The 20th Century Club met recently at First Baptist Church with Linda Minyard as hostess and Libby Williams as co-hostess.
The following officers were elected for the years 2013-2015 and they will take office at the September meeting: President, Beverly Warren; vice president, Jeanne cheek; recording secretary, Minyard; treasurer, Peggy Koen; corresponding secretary, Linda Eifling; and parliamentarian and legislation, LaQuita Wisner.
The standing committees are: Program and Yearbook, Norma Caldwell and JoAnn Gregory; Membership, executive board; Telephone, Barbara Russell and Cheek.
As there was no other business, Renee Mitchell gave the following report on Elizabeth Jan Cochran, better known by her pen name, Nellie Bly. This was the final two-year study on women who have changed the course of history.

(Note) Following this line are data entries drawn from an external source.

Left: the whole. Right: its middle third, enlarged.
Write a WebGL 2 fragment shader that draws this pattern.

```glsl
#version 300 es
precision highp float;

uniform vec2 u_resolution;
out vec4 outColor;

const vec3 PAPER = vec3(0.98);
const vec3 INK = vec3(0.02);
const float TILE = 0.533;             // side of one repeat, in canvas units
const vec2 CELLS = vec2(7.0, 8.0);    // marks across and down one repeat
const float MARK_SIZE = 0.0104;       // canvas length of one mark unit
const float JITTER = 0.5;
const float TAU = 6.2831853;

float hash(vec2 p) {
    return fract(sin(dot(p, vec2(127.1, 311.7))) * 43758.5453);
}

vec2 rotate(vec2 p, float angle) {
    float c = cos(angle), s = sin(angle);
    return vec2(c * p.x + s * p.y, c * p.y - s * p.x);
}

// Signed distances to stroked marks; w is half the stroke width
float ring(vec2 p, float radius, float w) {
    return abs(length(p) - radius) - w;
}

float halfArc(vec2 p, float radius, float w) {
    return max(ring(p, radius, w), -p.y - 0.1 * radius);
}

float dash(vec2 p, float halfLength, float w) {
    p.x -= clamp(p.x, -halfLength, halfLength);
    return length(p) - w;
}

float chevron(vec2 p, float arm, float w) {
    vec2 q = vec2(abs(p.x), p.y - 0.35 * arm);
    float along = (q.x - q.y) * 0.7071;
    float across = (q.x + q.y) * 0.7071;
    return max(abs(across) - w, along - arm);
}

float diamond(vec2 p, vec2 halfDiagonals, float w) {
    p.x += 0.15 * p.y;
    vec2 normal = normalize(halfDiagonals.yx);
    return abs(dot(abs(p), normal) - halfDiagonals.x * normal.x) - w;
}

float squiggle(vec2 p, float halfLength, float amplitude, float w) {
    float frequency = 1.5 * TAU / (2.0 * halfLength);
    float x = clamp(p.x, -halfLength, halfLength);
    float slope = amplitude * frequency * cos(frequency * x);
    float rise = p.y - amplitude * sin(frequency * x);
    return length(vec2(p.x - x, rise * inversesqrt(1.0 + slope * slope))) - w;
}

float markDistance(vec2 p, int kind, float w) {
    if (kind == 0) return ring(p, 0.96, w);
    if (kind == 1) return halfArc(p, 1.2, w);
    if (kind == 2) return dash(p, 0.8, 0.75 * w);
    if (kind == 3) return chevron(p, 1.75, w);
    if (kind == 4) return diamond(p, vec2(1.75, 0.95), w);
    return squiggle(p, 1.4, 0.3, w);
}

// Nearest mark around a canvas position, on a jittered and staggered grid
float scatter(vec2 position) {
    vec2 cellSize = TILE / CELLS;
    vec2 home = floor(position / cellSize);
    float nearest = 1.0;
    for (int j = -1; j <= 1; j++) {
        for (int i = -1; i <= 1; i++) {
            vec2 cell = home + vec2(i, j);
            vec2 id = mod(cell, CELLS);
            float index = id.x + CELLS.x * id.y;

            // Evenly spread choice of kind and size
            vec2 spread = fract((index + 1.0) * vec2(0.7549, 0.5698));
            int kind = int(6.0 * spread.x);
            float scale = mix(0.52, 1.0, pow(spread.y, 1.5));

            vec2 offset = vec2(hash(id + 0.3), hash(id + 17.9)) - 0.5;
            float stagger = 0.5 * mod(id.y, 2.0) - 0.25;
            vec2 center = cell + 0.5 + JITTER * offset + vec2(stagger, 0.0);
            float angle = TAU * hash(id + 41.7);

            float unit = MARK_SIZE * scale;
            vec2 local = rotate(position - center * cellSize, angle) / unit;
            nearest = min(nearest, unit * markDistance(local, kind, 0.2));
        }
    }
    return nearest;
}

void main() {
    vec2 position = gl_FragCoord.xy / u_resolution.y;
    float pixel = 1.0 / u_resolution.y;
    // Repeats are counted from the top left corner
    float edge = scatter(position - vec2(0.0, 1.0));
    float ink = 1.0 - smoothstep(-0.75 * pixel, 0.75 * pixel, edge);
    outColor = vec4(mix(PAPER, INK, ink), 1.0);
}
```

Bly was born May 5 , 1864, in Cochran Mills, Penn. She is notable for two feats — a record-breaking trip around the world inspired by Jules Verne’s Character Phineas Fogg, “Around the World in 80 Days”, and as an exposé in which she faked insanity to study a mental institution from within.
The family moved to Pittsburg in 1880, where she began her career in journalism. Female writers of the day generally took a pen name so her editor decided she would write under the pen name of “Nellie Bly”. This was not satisfactory work for Bly, so at the age of 21, she traveled to Mexico, sending back dispatches on people, how they lived, their customs, food, etc. She returned to Pittsburg.
Later she went to New York, where she talked her way into the offices of Joseph Pulitzer’s paper, The New York World. There she was given an undercover assignment to feign insanity to investigate reports of brutality and neglect at the women’s Lunatic Asylum on Blackwell’s Island. Committed to the asylum, Bly experienced its conditions firsthand. After 10 days, Bly was released from the asylum at the request of the World.
At 23 years of age, she began to pioneer a new kind of undercover investigative reporting that her peers called “stunt reporting”. The peak of Nellie Bly’s career probably came when she attempted to surpass the fiction record of Phineas Fogg, set forth in the novel, “Around the World in 80 Days”, which she accomplished in 72 days, 6 hours and 11 minutes.
She married at the age of 30. She retired from journalism and became president of Iron Clad Manufacturing, which made steel containers such as milk cans and boilers. Bly died of pneumonia at St. Mark’s Hospital in New York City in 1922 at the age of 57. Several plays, books, and television movies and comic books have been based on her life. Jerry Siegel used her as a model for the type of reporter he wanted Lois Lane to be.